I found child A’s 100% spelling test in the toilet and a very strange conversation ensued. Who did this?
Who knew about this?
Child B only knew a little.
Why did they do this?
They didn’t. Child B had balanced the test very carefully so that someone else would knock it in. Whoever did it should get in trouble, but they don’t know who that is. When Child B left the test was not in the toilet.
Girl Two is engaged in an “ing,” contest. The idea did not excite me. I envisioned my six year old chained to a chair wailing while I begged her to write down a fourth word ending in ing. Either I misjudged based on visions of a related child, an alien has invaded her body, or her teacher knew something I didn’t about ing words. Girl two has sat enthralled and almost dizzy with excitement writing ing words on three separate occasions. Her biggest worry when we left for skiing on the weekend was that she would miss on times to write more words.
I was invited for Lego worlds expo by my youngest three. The designated explainer gave a long and detailed review of the intricate worlds. I thanked them and stood to leave. The kids laughed. That was just one person’s part, they said. I settled back in and tried to concentrate on all the plots and sub-plots. I stood again when the third explainer finished.
Thanks a lot for coming, said one.
She can’t go yet, said another. Remember about the test?
The Mom-is-tested-on-retention-of-Lego-villain-names did not seem like it could be fun but I was assured it was the best part. There were at least fifteen villains. There had been no advance warning so that I could sift out name information from discussions of battles, special powers, or castle fortifications. I failed the first time. They laughed if I called Banana, Asparagus, or Skeleton Dude, Donkey. They took turns giving me clues. I took the test a second time and passed.
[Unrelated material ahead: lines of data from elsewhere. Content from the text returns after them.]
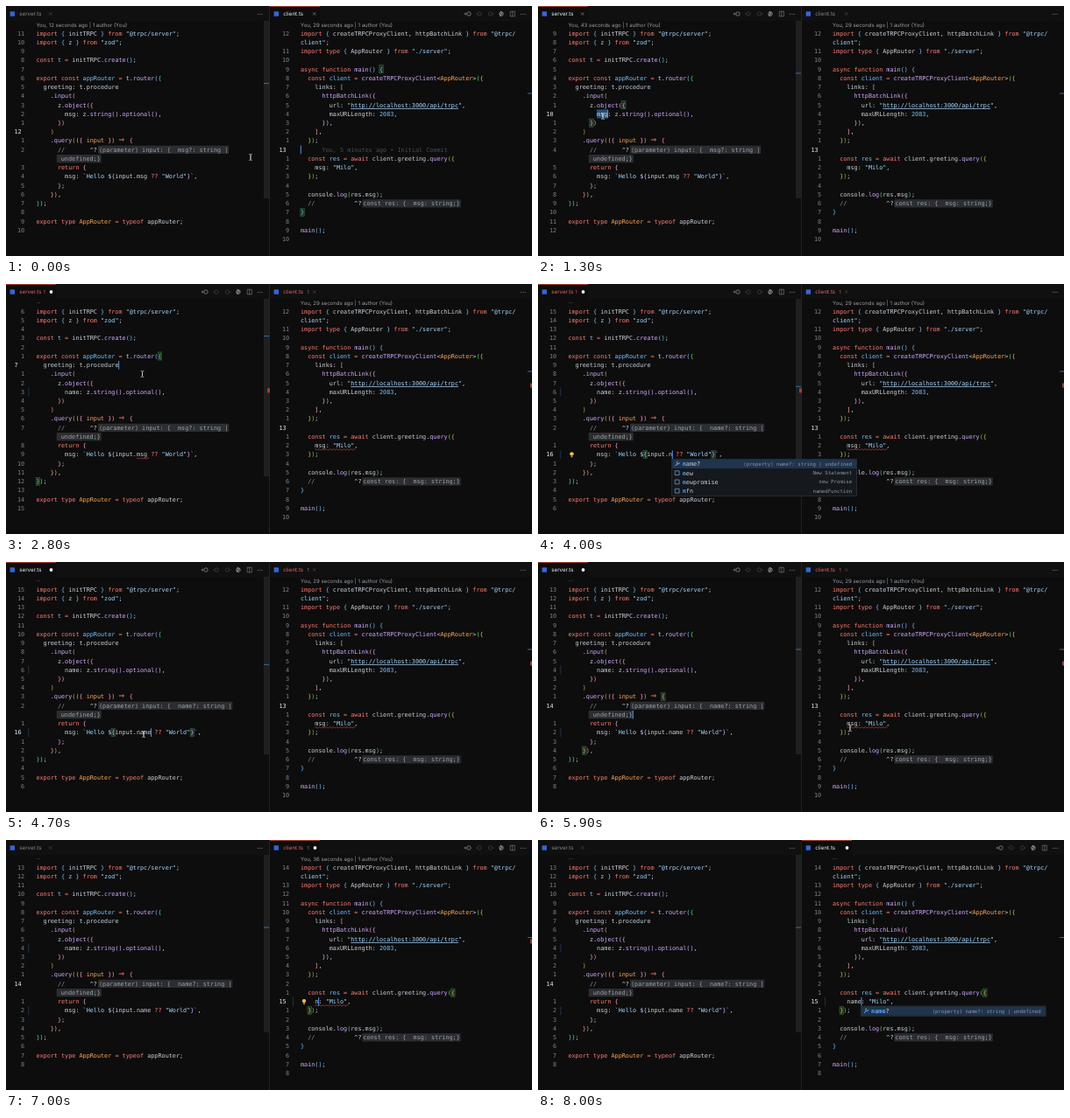
Recreate the animation shown at these times as an HTML page. Size 600 by 286 pixels, loop 8.1 s.

```html
<!DOCTYPE html>
<html lang="en">
<head>
<meta charset="utf-8">
<title>Type-safe rename</title>
<style>
  html, body { margin: 0; width: 100%; height: 100%; overflow: hidden; background: #0d0d0d; }
  svg { display: block; width: 600px; height: 286px; }
  text { white-space: pre; text-rendering: geometricPrecision; font: 6.81px "DejaVu Sans Mono", monospace; fill: #c9d1d9; }
  .ui { font: 6.2px Inter, sans-serif; }
  .lens { font: 6.05px Inter, sans-serif; fill: #999da3; }
  .small { font-size: 5.73px; fill: #8b949e; }
</style>
</head>
<body>
<svg id="stage" viewBox="0 0 600 286"></svg>
<script>
const LOOP = 8100, CW = 4.09, LH = 10.24, TOP = 31.3;
const BRACKETS = ["#79c0ff", "#56d364", "#e3b341", "#ffa198", "#ff9bce", "#d2a8ff"];
const RULES = [
  ["#a5d6ff", /^client"|"[^"]*"?|`(?:Hello )?|\$/],
  ["#8b949e", /\/\//],
  ["#ff7b72", /\b(?:import|from|export|const|type|typeof|async|function|return|await)\b|=>|=|\?\?/],
  ["#ffa657", /AppRouter(?= =|>)|input(?= \})/],
  ["#d2a8ff", /\w+(?=[(<])/],
  ["#79c0ff", /(?<=const )\w+|\d+/],
  ["bracket", /[(){}[\]]/],
  ["#c9d1d9", /\w+|[^\s\w]/]
];
const TOKEN = new RegExp(RULES.map(r => `(${r[1].source})`).join("|"), "g");

const esc = s => s.replace(/&/g, "&amp;").replace(/</g, "&lt;");
const rowY = row => TOP + row * LH;
const rect = (x, y, w, h, fill, more = "") =>
  `<rect x="${x}" y="${y}" width="${w}" height="${h}" fill="${fill}" ${more}/>`;
const text = (x, y, s, more = "") => `<text x="${x}" y="${y}" ${more}>${esc(s)}</text>`;
const path = (d, stroke, w = 0.8) =>
  `<path d="${d}" fill="none" stroke="${stroke}" stroke-width="${w}"/>`;

function serverCode(key, prop) {
  return [
    'import { initTRPC } from "@trpc/server";',
    'import { z } from "zod";',
    '',
    'const t = initTRPC.create();',
    '',
    'export const appRouter = t.router({',
    '  greeting: t.procedure',
    '    .input(',
    '      z.object({',
    `        ${key}: z.string().optional(),`,
    '      })',
    '    )',
    '    .query(({ input }) => {',
    '      //       ^?',
    '',
    '      return {',
    '        msg: `Hello ${input.' + prop + ' ?? "World"}`,',
    '      };',
    '    }),',
    '});',
    '',
    'export type AppRouter = typeof appRouter;',
    ''
  ];
}

function clientCode(key) {
  return [
    'import { createTRPCProxyClient, httpBatchLink } from "@trpc/',
    'client";',
    'import type { AppRouter } from "./server";',
    '',
    'async function main() {',
    '  const client = createTRPCProxyClient<AppRouter>({',
    '    links: [',
    '      httpBatchLink({',
    '        url: "http://localhost:3000/api/trpc",',
    '        maxURLLength: 2083,',
    '      }),',
    '    ],',
    '  });',
    '',
    '  const res = await client.greeting.query({',
    `    ${key}: "Milo",`,
    '  });',
    '',
    '  console.log(res.msg);',
    '  //           ^?',
    '}',
    '',
    'main();',
    ''
  ];
}

function highlight(lines, x0) {
  let depth = 0;
  return lines.map((line, row) => {
    let spans = "";
    for (const m of line.matchAll(TOKEN)) {
      const s = m[0];
      let fill = RULES[m.slice(1).findIndex(g => g !== undefined)][0];
      if (fill === "bracket") {
        const open = "({[".includes(s);
        if (!open) depth--;
        fill = BRACKETS[Math.max(depth, 0) % 6];
        if (open) depth++;
      }
      const arrow = s === "=>";
      spans += `<tspan x="${(x0 + m.index * CW).toFixed(2)}" fill="${fill}"${arrow ? ' font-size="11"' : ""}>` +
        `${arrow ? "⇒" : esc(s)}</tspan>`;
    }
    return `<text y="${(rowY(row) + 2.3).toFixed(2)}">${spans}</text>`;
  }).join("");
}

// Relative line numbers; the wrapped row carries none.
function gutter(lines, left, current, wrap) {
  const number = row => row < wrap ? row + 1 : row;
  return lines.map((_, row) => {
    if (row === wrap) return "";
    const y = rowY(row) + 2.3;
    return row === current
      ? text(left + 9.5, y, String(number(row)), 'style="fill:#e6edf3"')
      : text(left + 21.2, y, String(Math.abs(number(row) - number(current))), 'text-anchor="end" style="fill:#7d838b"');
  }).join("");
}

function bracketPair(lines, x0, [open, close]) {
  const box = (row, ch) => rect(x0 + lines[row].lastIndexOf(ch) * CW - 0.2, rowY(row) - 4.6, 4.5, 9.2,
    "#1a3320", 'stroke="#3b6b45" stroke-width=".5"');
  return box(open, "{") + box(close, "}");
}

function hint(x, row, s) {
  return rect(x, rowY(row) - 4.6, s.length * CW + 2, 9.2, "#2b2d30", 'rx="1"') +
    text(x + 1, rowY(row) + 2.3, s, 'style="fill:#9da2a8"');
}

function squiggle(x, row, chars) {
  let d = `M${x} ${rowY(row) + 4.4}`;
  for (let i = 0; i < chars * CW / 2; i++) d += `l1 ${i % 2 ? 0.6 : -0.6}l1 ${i % 2 ? -0.6 : 0.6}`;
  return path(d, "#d04444", 0.7);
}

const caret = (x, row) => rect(x - 0.2, rowY(row) - 4.8, 0.9, 9.6, "#58a6ff");
const select = (x, row) => rect(x, rowY(row) - 5, 3 * CW, 10, "#264f78");
const edited = (x, row) => rect(x, rowY(row) - 5, 0.7, 10, "#24435c");
const bulb = (x, row) => `<circle cx="${x}" cy="${rowY(row) - 0.8}" r="2.2" fill="#f5b860"/>` +
  rect(x - 1, rowY(row) + 1.5, 2, 1.6, "#d29a4a");

// Overview ruler: a row's place on the whole file.
const rulerY = row => 25 + row * 5.77;
const cursorMark = (x, row) => rect(x, rulerY(row) - 0.5, 6, 1, "#2f6fb5");
const errorMark = (x, row) => rect(x, rulerY(row) + 2, 3, 5, "#a33b36");

function tab(x, name, focused, error, dirty) {
  const fill = error ? "#f0645c" : focused ? "#f0f3f6" : "#858a91";
  const mark = dirty
    ? `<circle cx="${x + 51.5}" cy="9" r="1.9" fill="#e6edf3"/>`
    : path(`M${x + 49} 7.2l3.4 3.4m0-3.4l-3.4 3.4`, focused ? "#999" : "#555", 0.6);
  return (focused ? rect(x, 0, 57, 17, "#0d0d0d") + rect(x, 0, 57, 0.9, "#b04636") : "") +
    rect(x + 4.6, 6.3, 5.4, 5.4, "#3565d8") +
    text(x + 15.3, 11.2, name, `class="ui" style="fill:${fill}"`) +
    (error ? text(x + 42.5, 11, "1", `class="ui" style="fill:${fill};font-size:5.4px"`) : "") + mark;
}

function actions(right, focused) {
  const ring = (x, c) => `<circle cx="${x}" cy="9" r="2.2" fill="none" stroke="${c}" stroke-width=".7"/>`;
  let s = [0, 1, 2].map(i => `<circle cx="${right - 13.4 + i * 2.3}" cy="9.2" r=".55" fill="#999"/>`).join("");
  if (!focused) return s;
  const x = right - 74;
  s += ring(x + 1, "#999") + path(`M${x - 4} 9h3m-1.5-1.5l-1.5 1.5l1.5 1.5`, "#999", 0.6);
  s += ring(x + 13, "#444") + ring(x + 25.5, "#444") + path(`M${x + 9} 9h2m17 0h2`, "#444", 0.6);
  s += ring(x + 38, "#bbb") + path(`M${x + 37} 5.8l2 3.2h-2v3`, "#bbb", 0.7);
  s += path(`M${x + 48.2} 6.2h5.2v5.6h-5.2zM${x + 50.8} 6.2v5.6`, "#999", 0.5);
  return s;
}

function lens(x, seconds) {
  return seconds ? text(x, 24.2, `You, ${seconds} seconds ago | 1 author (You)`, 'class="lens"')
    : text(x, 21.5, "…", 'class="lens"');
}

const ICONS = {
  word: (x, y) => path(`M${x - 2.5} ${y - 2}h4m-4 2h5m-5 2h3.5`, "#b6bcc4", 0.8),
  ref: (x, y) => text(x - 3.2, y + 1.8, "[ø]", 'style="font-size:4.4px;fill:#d2a8ff"'),
  field: (x, y) => path(`M${x - 2.2} ${y + 2.2}l2.6-2.6m2.2-1.4a1.5 1.5 0 1 1-1.8-1.2`, "#79b8ff", 1),
  snippet: (x, y) => path(`M${x - 2.4} ${y - 2.4}h4.8v4.8h-4.8z`, "#79a6e0", 0.7)
};

// Items are [icon, label with [matched] parts, detail, struck out].
function popup(x, row, items) {
  const y = rowY(row) + 5.1;
  let s = rect(x, y, 211, items.length * LH + 1.4, "#15181d", 'stroke="#343a42" stroke-width=".6"') +
    rect(x + 0.4, y + 0.5, 210.2, LH, "#20344d");
  items.forEach(([icon, label, detail = "", struck], i) => {
    const cy = y + 0.6 + (i + 0.5) * LH;
    const spans = label.replace(/\[(\w+)\]/g, '<tspan fill="#58a6ff" font-weight="bold">$1</tspan>');
    s += ICONS[icon](x + 6, cy) +
      `<text x="${x + 12}" y="${cy + 2.3}"${struck ? ' text-decoration="line-through"' : ""}>${spans}</text>` +
      text(x + 205.5, cy + 2, detail, 'class="small" text-anchor="end"');
  });
  return s;
}

const PROPERTY = "(property) name?: string | undefined";
const KEY_ITEMS = [
  ["word", "[nam]espace", "namespace"],
  ["ref", "[nam]e", "", true],
  ["ref", "[Nam]edNodeMap"],
  ["ref", "[Na]vigationPreload[M]anager"],
  ["ref", "Performance[Na]vigationTi[m]ing"]
];
const PROP_ITEMS = [
  ["field", "[n]ame?", PROPERTY],
  ["snippet", "[n]ew", "New Statement"],
  ["snippet", "[n]ewpromise", "new Promise"],
  ["snippet", "[n]fn", "namedFunction"]
];

// Pointer strokes: start, end, from, to; it rests between strokes.
const MOVES = [
  [100, 900, 279, 173, 74, 126],
  [2300, 2700, 74, 126, 155.5, 103],
  [2900, 3400, 155.5, 103, 157, 197],
  [4700, 5200, 157, 197, 115, 178],
  [5400, 5900, 115, 178, 356, 190]
];

function pointer(t) {
  let [, , x, y] = MOVES[0];
  for (const [a, b, x0, y0, x1, y1] of MOVES) {
    if (t < a) break;
    const p = Math.min(1, (t - a) / (b - a)), e = p * p * (3 - 2 * p);
    x = x0 + (x1 - x0) * e;
    y = y0 + (y1 - y0) * e;
  }
  return path(`M${x - 1.8} ${y - 3.5}q1.8 0 1.8 1v5q0 1-1.8 1M${x + 1.8} ${y - 3.5}q-1.8 0-1.8 1v5q0 1 1.8 1`, "#d8d8d8", 0.7);
}

function scene(t) {
  const during = (a, b) => t >= a && t < b;
  const typed = times => t < times[0] ? "msg" : "name".slice(0, times.filter(k => k <= t).length);
  const key = typed([1800, 1900, 2100, 2300]);
  const prop = typed([3900, 4300, 4300, 4300]);
  const resKey = typed([7000, 7300, 7500, 7700]);
  const inServer = during(1000, 6400);
  const serverRow = t < 1000 ? 11 : t < 2600 ? 9 : t < 3500 ? 6 : t < 5300 ? 16 : 13;
  const clientRow = t < 6400 ? 13 : 15;
  const serverError = during(2500, 4500), clientError = during(2500, 7900);
  const L = 34.4, R = 336;
  const server = serverCode(key, prop), client = clientCode(resKey);
  const keyX = L + 8 * CW, propX = L + 28 * CW, resX = R + 4 * CW;

  let s = rect(0, 0, 600, 286, "#0d0d0d") + rect(0, 0, 600, 17, "#101010");
  s += tab(0, "server.ts", inServer, serverError, during(1800, 6400));
  s += tab(301, "client.ts", !inServer, clientError, t >= 7000);
  s += actions(301, inServer) + actions(601, !inServer);
  s += rect(294, 17, 6, 203, "#1f1f1f") + rect(300, 0, 1, 286, "#232323");
  s += cursorMark(294, serverRow) + cursorMark(595, clientRow);
  if (serverError) s += errorMark(298, 16);
  if (clientError) s += errorMark(598, 15);
  s += lens(L, t < 1000 ? 12 : t < 2500 ? 43 : 0) + lens(R, t < 6400 ? 29 : t < 7700 ? 36 : 0);
  s += gutter(server, 0, serverRow, 14) + gutter(client, 302, clientRow, 1);
  if (t >= 1800) s += edited(25.5, 9);
  if (t >= 3900) s += edited(25.5, 16);
  if (t >= 7000) s += edited(327, 15);

  if (inServer) {
    s += bracketPair(server, L, { 9: [8, 10], 6: [5, 19], 16: [16, 16], 13: [12, 18] }[serverRow]);
  } else {
    s += bracketPair(client, R, clientRow === 13 ? [4, 20] : [14, 16]);
  }
  if (during(1300, 1800)) s += select(keyX, 9);
  if (during(3600, 3900)) s += select(propX, 16);
  if (during(6600, 7000)) s += select(resX, 15);

  s += highlight(server, L) + highlight(client, R);
  s += rect(R + 14 * CW, rowY(8) + 4, 30 * CW, 0.7, "#a5d6ff");
  s += hint(105, 13, `(parameter) input: {  ${t < 3300 ? "msg" : "name"}?: string |`);
  s += hint(57.7, 14, " undefined;}");
  s += hint(406.3, 19, "const res: {  msg: string;}");
  if (t < 1000) {
    s += text(R + 6 * CW, rowY(13) + 2.3, "You, 5 minutes ago • Initial Commit", 'style="fill:#484c52"');
    s += caret(R, 13);
  }
  if (during(2500, 3900)) s += squiggle(propX, 16, 3);
  if (clientError) s += squiggle(resX, 15, resKey.length + 8);

  if (inServer) {
    if (serverRow === 9) s += caret(keyX + key.length * CW, 9);
    if (serverRow === 6) s += caret(L + 23 * CW, 6);
    if (serverRow === 16) s += caret(propX + prop.length * CW, 16);
    if (serverRow === 13) s += caret(108, 14);
  } else if (t >= 6400) s += caret(resX + resKey.length * CW, 15);

  if (during(1500, 2500)) s += bulb(38.5, 9);
  if (during(3800, 4500)) s += bulb(38.5, 16);
  if (during(6800, 7600)) s += bulb(340, 15);
  if (during(1900, 2300)) s += popup(keyX + key.length * CW - 0.5, 9, KEY_ITEMS);
  if (during(3900, 4300)) s += popup(propX + prop.length * CW - 0.3, 16, PROP_ITEMS);
  if (t >= 7400) s += popup(resX + resKey.length * CW - 0.6, 15, [["field", `[${resKey}]${"name".slice(resKey.length)}?`, PROPERTY]]);

  if (t < 1800 || during(2300, 3900) || during(4700, 7000)) s += pointer(t);
  return s;
}

const stage = document.getElementById("stage");
let shown = -1;
function tick() {
  const t = Math.floor(performance.now() % LOOP / 100) * 100;
  if (t !== shown) stage.innerHTML = scene(shown = t);
  requestAnimationFrame(tick);
}
tick();
</script>
</body>
</html>
```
Somehow by the end it really was a lot of fun.
The Optimist is all legs and feet right now. He is happy at school but steps gingerly across the ice of his social world worried it will break with the weight of oddities thrust upon him by his parents. He punishes us with music played loudly on the piano. I stop him when I need to hear myself think, but there are worse ways to lose. My rattled brain remembers myself in another life doing the same thing. He’s on track to become a better musician than me. That makes me happy and keeps me from moving the piano to the garage.
I have in mind to write about pianos but sitting down to do it, I feel myself pulling back. I feel about pianos the way some people feel about God. The thing that’s between us is so personal it hurts. It runs deeper than the realm of something as limited as language.
Listening to me play, you wouldn’t know about us. You’d be sitting there thinking about what my fingers did with the notes. Fine for country churches, fine for a group, not even in the ballpark for a professional musician. But playing for other people was never the point. What connects us isn’t about what I do with a piano, it’s about what the piano has done for me. My throat fills up trying to say it.
I heard my mother practicing a Bach Invention when I was younger. I fell in love. I didn’t care about the piano. I took lessons because I wanted to play that Invention. My beloved, eighty year old Mrs. Murdoch took me there and beyond. A wonderful high school music teacher, Ms. Liszka, let me learn to accompany, giving me a lifetime of ways to be part of music. These two who helped me, without whom I could not have known the piano in the same way, will get their own piece someday. This imperfect piece with the wordless tears is for the piano.
For a lot of high school, I was afraid. There were lots of things to be afraid of.
Play me, it said. And I would open the hymn book and touch those promises until I believed them.
I wanted to dream. About all kinds of things – acting, writing, boys, running a home for kids nobody believed in, happy endings.
Play me, it said. And I would take out sheet music from our choir and play my heart out with, “Somewhere Out There,” and other such.
I was sad. Life was sad. I was young and I didn’t want it that way.
Play me, it said. Weep into me for as long as it takes. So I did.
I was so mad I wanted to smash things. If cars ran on rage, I could have driven to Pluto and back. Ten times.
Oh for heaven’s sake, it said. Do you honestly think there’s not something your fingers can do here that will fit the occasion? When in doubt, play louder, dear. Play softer, and you’ll figure out how much you need to cry.
To worlds gone mad, it gave me chromatic scales played contrary at lightning speed, rhythm perfectly precise.
For my sorrows, my hopes, and my happiness, it spoke to me in the places without words and gently filled them with music.
I don’t know that I ever sit down and play without remembering. When we are alone together, I am home. A thousand thanks, beloved friend of my heart.